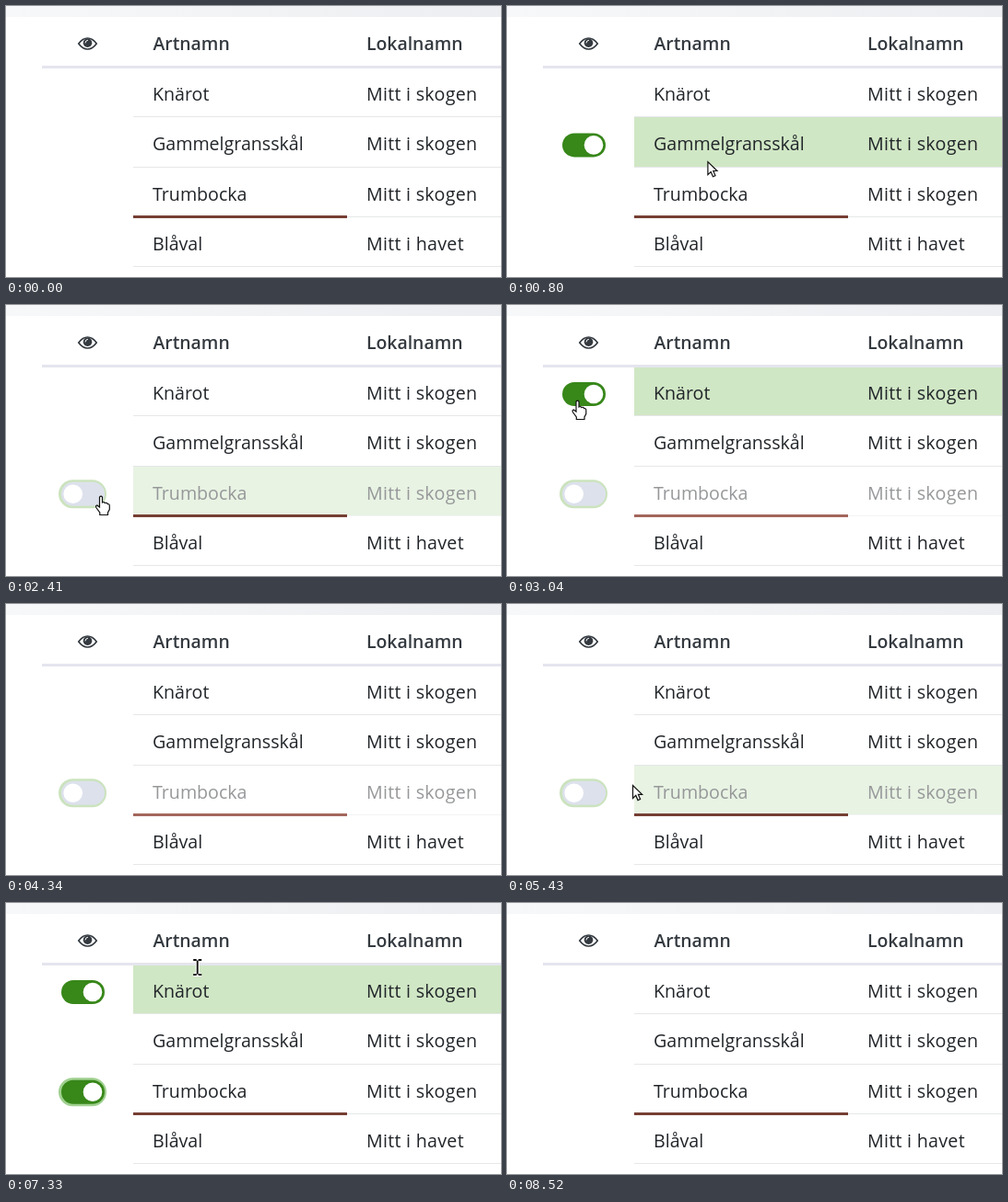
Animation of 537 by 295 pixels, one loop 8.6 s. Source, as an HTML page:

```html
<!DOCTYPE html>
<html lang="sv">
<head>
<meta charset="utf-8">
<title>Artlista</title>
<style>
html, body { margin: 0; width: 100%; height: 100%; overflow: hidden; background: #fff; }
svg { display: block; width: 100%; height: 100%; }
text { font: 19.6px "Open Sans", "Noto Sans", sans-serif; fill: #212529; }
.head { font-size: 19.4px; font-weight: 600; fill: #343a40; }
.place { letter-spacing: .3px; }
</style>
</head>
<body>
<svg viewBox="0 0 537 295">
  <defs>
    <linearGradient id="band">
      <stop offset="0" stop-color="#f7f8f9"/>
      <stop offset="1" stop-color="#eceef1"/>
    </linearGradient>
  </defs>
  <rect width="537" height="295" fill="#fff"/>
  <rect width="537" height="12" fill="url(#band)"/>
  <g id="table"></g>
  <g transform="translate(88.5 41)">
    <path d="M-9.7 0Q-5.4-6 0-6T9.7 0Q5.4 6 0 6T-9.7 0Z" fill="#fff" stroke="#343a40" stroke-width="1.7"/>
    <circle cy="-.8" r="4.8" fill="#343a40"/>
    <path d="M-2.5-1Q-2.4-3.5 0-3.7" fill="none" stroke="#fff" stroke-linecap="round"/>
  </g>
  <text class="head" x="159.5" y="48">Artnamn</text>
  <text class="head" x="391" y="48">Lokalnamn</text>
  <rect x="39" y="65" width="498" height="3" fill="#e4e5ee"/>
  <g id="pointer">
    <path id="arrow" d="M.5.5V14.5L3.8 11.4 6 16.6 8.6 15.5 6.4 10.4H10.6Z" fill="#fff" stroke="#111" stroke-width="1.2"/>
    <path id="hand" d="M-1.5 1.2Q0-1 1.5 1.2V7Q3.4 5.8 4.4 7.6 6.2 6.6 7.1 8.6 9.3 8.2 9.3 10.5V14.5L7.5 18V20.5H-1.2V18L-5 12.8Q-6.2 10.4-4.3 10L-1.5 12Z" fill="#fff" stroke="#111" stroke-width="1.2"/>
    <g id="beam" fill="none">
      <path d="M-4-8H4M-4 8H4M0-8V8" stroke="#fff" stroke-width="4"/>
      <path d="M-4.5-8H-1M1-8H4.5M-4.5 8H-1M1 8H4.5M0-7.5V7.5" stroke="#111" stroke-width="1.9"/>
    </g>
  </g>
</svg>
<script>
const LOOP = 8600, CLICK_OFF = 1880, CLICK_ON = 6270, BLUR = 7750;
const PITCH = 54.4, CHOSEN = 2;
const $ = id => document.getElementById(id);

function add(parent, tag, attrs, text) {
  const node = document.createElementNS("http://www.w3.org/2000/svg", tag);
  for (const k in attrs) node.setAttribute(k, attrs[k]);
  if (text) node.textContent = text;
  return parent.appendChild(node);
}
const show = (node, on) => node.setAttribute("visibility", on ? "visible" : "hidden");

const edge = i => Math.round(66.8 + PITCH * i);
const baseline = i => Math.round(102.8 + PITCH * i);
const middle = i => 97 + PITCH * i;

const names = ["Knärot", "Gammelgransskål", "Trumbocka", "Blåval"];
const rows = names.map((name, i) => {
  const y = edge(i), height = edge(i + 1) - y;
  const body = add($("table"), "g", {});
  const fill = add(body, "rect", { x: 138, y, width: 399, height, fill: "#d0e7c5" });
  add(body, "rect", { x: 138, y: y + height - 1, width: 399, height: 1, fill: "#e6e7e9" });
  add(body, "text", { x: 159, y: baseline(i) }, name);
  add(body, "text", { class: "place", x: 391, y: baseline(i) }, i < 3 ? "Mitt i skogen" : "Mitt i havet");
  const toggle = add($("table"), "g", { transform: `translate(0 ${middle(i)})` });
  const ring = add(toggle, "rect", { x: 57, y: -15.5, width: 52, height: 31, rx: 15.5 });
  const track = add(toggle, "rect", { x: 60, y: -13, width: 47, height: 26, rx: 13 });
  const knob = add(toggle, "circle", { r: 10.3, fill: "#fff" });
  return { body, fill, toggle, ring, track, knob };
});
const mark = add($("table"), "rect", { x: 138, y: 228, width: 232, height: 3 });

// Each glide starts where the last one ended, unless it enters from outside
const glides = [
  { start: 100, end: 900, from: [262, 2], to: [211, 193] },
  { start: 1010, end: 1790, to: [103, 208] },
  { start: 2730, end: 3320, to: [50, 0], leaves: true },
  { start: 5130, end: 5430, from: [196, 4], to: [136, 197] },
  { start: 5430, end: 5980, to: [100, 207] },
  { start: 6910, end: 7750, to: [258, 6], power: 1.65, leaves: true }
];
glides.forEach((g, i) => g.from = g.from || glides[i - 1].to);

// The pointer moves in steps of about a tenth of a second
function pointerAt(t) {
  const g = glides.filter(g => g.start <= t).pop();
  if (!g || (g.leaves && t >= g.end)) return null;
  const length = g.end - g.start, steps = Math.round(length / 100);
  const u = Math.min(1, Math.floor((t - g.start) / length * steps + .01) / steps);
  const eased = 1 - (1 - u) ** (g.power || 1);
  const [x, y] = g.from.map((v, k) => v + (g.to[k] - v) * eased);
  return { x, y };
}

function pointerKind({ x, y }) {
  const near = (at, reach) => names.some((_, i) => Math.abs(y - at(i)) < reach);
  if (x > 58 && x < 110 && near(middle, 15)) return "hand";
  const overHead = y > 28 && y < 78;
  const overName = near(i => baseline(i) - 7, 12);
  return x > 159 && x < 244 && (overHead || overName) ? "beam" : "arrow";
}

const ramp = (t, start) => Math.min(1, Math.max(0, (t - start + 80) / 200));
const mix = (a, b, u) => `rgb(${a.map((v, i) => Math.round(v + (b[i] - v) * u))})`;

function draw(t) {
  const p = pointerAt(t);
  const hovered = p ? names.findIndex((_, i) => p.y >= edge(i) && p.y < edge(i + 1)) : -1;
  const off = ramp(t, CLICK_OFF) - ramp(t, CLICK_ON);
  const focus = t >= CLICK_OFF && t < BLUR;

  rows.forEach((row, i) => {
    const focused = focus && i === CHOSEN;
    const dim = i === CHOSEN ? off : 0;
    row.body.setAttribute("opacity", 1 - .53 * dim);
    show(row.fill, i === hovered);
    show(row.toggle, i === hovered || focused);
    row.ring.setAttribute("fill", focused ? mix([160, 208, 144], [203, 227, 190], dim) : "none");
    row.track.setAttribute("fill", mix([55, 135, 25], [221, 225, 236], dim));
    row.knob.setAttribute("cx", 94 - 21.3 * dim);
  });
  mark.setAttribute("fill", mix([118, 62, 51], [164, 102, 92], hovered === CHOSEN ? 0 : off));

  const kind = p && pointerKind(p);
  for (const id of ["arrow", "hand", "beam"]) show($(id), id === kind);
  if (p) $("pointer").setAttribute("transform", `translate(${p.x.toFixed(1)} ${p.y.toFixed(1)})`);
}

const begin = performance.now();
function tick() {
  draw((performance.now() - begin) % LOOP);
  requestAnimationFrame(tick);
}
tick();
</script>
</body>
</html>
```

- _Task to complete_
Repeat the material above in full and exactly, omitting the pictures.

- _Answer_
Animation of 537 by 295 pixels, one loop 8.6 s. Source, as an HTML page:

```html
<!DOCTYPE html>
<html lang="sv">
<head>
<meta charset="utf-8">
<title>Artlista</title>
<style>
html, body { margin: 0; width: 100%; height: 100%; overflow: hidden; background: #fff; }
svg { display: block; width: 100%; height: 100%; }
text { font: 19.6px "Open Sans", "Noto Sans", sans-serif; fill: #212529; }
.head { font-size: 19.4px; font-weight: 600; fill: #343a40; }
.place { letter-spacing: .3px; }
</style>
</head>
<body>
<svg viewBox="0 0 537 295">
  <defs>
    <linearGradient id="band">
      <stop offset="0" stop-color="#f7f8f9"/>
      <stop offset="1" stop-color="#eceef1"/>
    </linearGradient>
  </defs>
  <rect width="537" height="295" fill="#fff"/>
  <rect width="537" height="12" fill="url(#band)"/>
  <g id="table"></g>
  <g transform="translate(88.5 41)">
    <path d="M-9.7 0Q-5.4-6 0-6T9.7 0Q5.4 6 0 6T-9.7 0Z" fill="#fff" stroke="#343a40" stroke-width="1.7"/>
    <circle cy="-.8" r="4.8" fill="#343a40"/>
    <path d="M-2.5-1Q-2.4-3.5 0-3.7" fill="none" stroke="#fff" stroke-linecap="round"/>
  </g>
  <text class="head" x="159.5" y="48">Artnamn</text>
  <text class="head" x="391" y="48">Lokalnamn</text>
  <rect x="39" y="65" width="498" height="3" fill="#e4e5ee"/>
  <g id="pointer">
    <path id="arrow" d="M.5.5V14.5L3.8 11.4 6 16.6 8.6 15.5 6.4 10.4H10.6Z" fill="#fff" stroke="#111" stroke-width="1.2"/>
    <path id="hand" d="M-1.5 1.2Q0-1 1.5 1.2V7Q3.4 5.8 4.4 7.6 6.2 6.6 7.1 8.6 9.3 8.2 9.3 10.5V14.5L7.5 18V20.5H-1.2V18L-5 12.8Q-6.2 10.4-4.3 10L-1.5 12Z" fill="#fff" stroke="#111" stroke-width="1.2"/>
    <g id="beam" fill="none">
      <path d="M-4-8H4M-4 8H4M0-8V8" stroke="#fff" stroke-width="4"/>
      <path d="M-4.5-8H-1M1-8H4.5M-4.5 8H-1M1 8H4.5M0-7.5V7.5" stroke="#111" stroke-width="1.9"/>
    </g>
  </g>
</svg>
<script>
const LOOP = 8600, CLICK_OFF = 1880, CLICK_ON = 6270, BLUR = 7750;
const PITCH = 54.4, CHOSEN = 2;
const $ = id => document.getElementById(id);

function add(parent, tag, attrs, text) {
  const node = document.createElementNS("http://www.w3.org/2000/svg", tag);
  for (const k in attrs) node.setAttribute(k, attrs[k]);
  if (text) node.textContent = text;
  return parent.appendChild(node);
}
const show = (node, on) => node.setAttribute("visibility", on ? "visible" : "hidden");

const edge = i => Math.round(66.8 + PITCH * i);
const baseline = i => Math.round(102.8 + PITCH * i);
const middle = i => 97 + PITCH * i;

const names = ["Knärot", "Gammelgransskål", "Trumbocka", "Blåval"];
const rows = names.map((name, i) => {
  const y = edge(i), height = edge(i + 1) - y;
  const body = add($("table"), "g", {});
  const fill = add(body, "rect", { x: 138, y, width: 399, height, fill: "#d0e7c5" });
  add(body, "rect", { x: 138, y: y + height - 1, width: 399, height: 1, fill: "#e6e7e9" });
  add(body, "text", { x: 159, y: baseline(i) }, name);
  add(body, "text", { class: "place", x: 391, y: baseline(i) }, i < 3 ? "Mitt i skogen" : "Mitt i havet");
  const toggle = add($("table"), "g", { transform: `translate(0 ${middle(i)})` });
  const ring = add(toggle, "rect", { x: 57, y: -15.5, width: 52, height: 31, rx: 15.5 });
  const track = add(toggle, "rect", { x: 60, y: -13, width: 47, height: 26, rx: 13 });
  const knob = add(toggle, "circle", { r: 10.3, fill: "#fff" });
  return { body, fill, toggle, ring, track, knob };
});
const mark = add($("table"), "rect", { x: 138, y: 228, width: 232, height: 3 });

// Each glide starts where the last one ended, unless it enters from outside
const glides = [
  { start: 100, end: 900, from: [262, 2], to: [211, 193] },
  { start: 1010, end: 1790, to: [103, 208] },
  { start: 2730, end: 3320, to: [50, 0], leaves: true },
  { start: 5130, end: 5430, from: [196, 4], to: [136, 197] },
  { start: 5430, end: 5980, to: [100, 207] },
  { start: 6910, end: 7750, to: [258, 6], power: 1.65, leaves: true }
];
glides.forEach((g, i) => g.from = g.from || glides[i - 1].to);

// The pointer moves in steps of about a tenth of a second
function pointerAt(t) {
  const g = glides.filter(g => g.start <= t).pop();
  if (!g || (g.leaves && t >= g.end)) return null;
  const length = g.end - g.start, steps = Math.round(length / 100);
  const u = Math.min(1, Math.floor((t - g.start) / length * steps + .01) / steps);
  const eased = 1 - (1 - u) ** (g.power || 1);
  const [x, y] = g.from.map((v, k) => v + (g.to[k] - v) * eased);
  return { x, y };
}

function pointerKind({ x, y }) {
  const near = (at, reach) => names.some((_, i) => Math.abs(y - at(i)) < reach);
  if (x > 58 && x < 110 && near(middle, 15)) return "hand";
  const overHead = y > 28 && y < 78;
  const overName = near(i => baseline(i) - 7, 12);
  return x > 159 && x < 244 && (overHead || overName) ? "beam" : "arrow";
}

const ramp = (t, start) => Math.min(1, Math.max(0, (t - start + 80) / 200));
const mix = (a, b, u) => `rgb(${a.map((v, i) => Math.round(v + (b[i] - v) * u))})`;

function draw(t) {
  const p = pointerAt(t);
  const hovered = p ? names.findIndex((_, i) => p.y >= edge(i) && p.y < edge(i + 1)) : -1;
  const off = ramp(t, CLICK_OFF) - ramp(t, CLICK_ON);
  const focus = t >= CLICK_OFF && t < BLUR;

  rows.forEach((row, i) => {
    const focused = focus && i === CHOSEN;
    const dim = i === CHOSEN ? off : 0;
    row.body.setAttribute("opacity", 1 - .53 * dim);
    show(row.fill, i === hovered);
    show(row.toggle, i === hovered || focused);
    row.ring.setAttribute("fill", focused ? mix([160, 208, 144], [203, 227, 190], dim) : "none");
    row.track.setAttribute("fill", mix([55, 135, 25], [221, 225, 236], dim));
    row.knob.setAttribute("cx", 94 - 21.3 * dim);
  });
  mark.setAttribute("fill", mix([118, 62, 51], [164, 102, 92], hovered === CHOSEN ? 0 : off));

  const kind = p && pointerKind(p);
  for (const id of ["arrow", "hand", "beam"]) show($(id), id === kind);
  if (p) $("pointer").setAttribute("transform", `translate(${p.x.toFixed(1)} ${p.y.toFixed(1)})`);
}

const begin = performance.now();
function tick() {
  draw((performance.now() - begin) % LOOP);
  requestAnimationFrame(tick);
}
tick();
</script>
</body>
</html>
```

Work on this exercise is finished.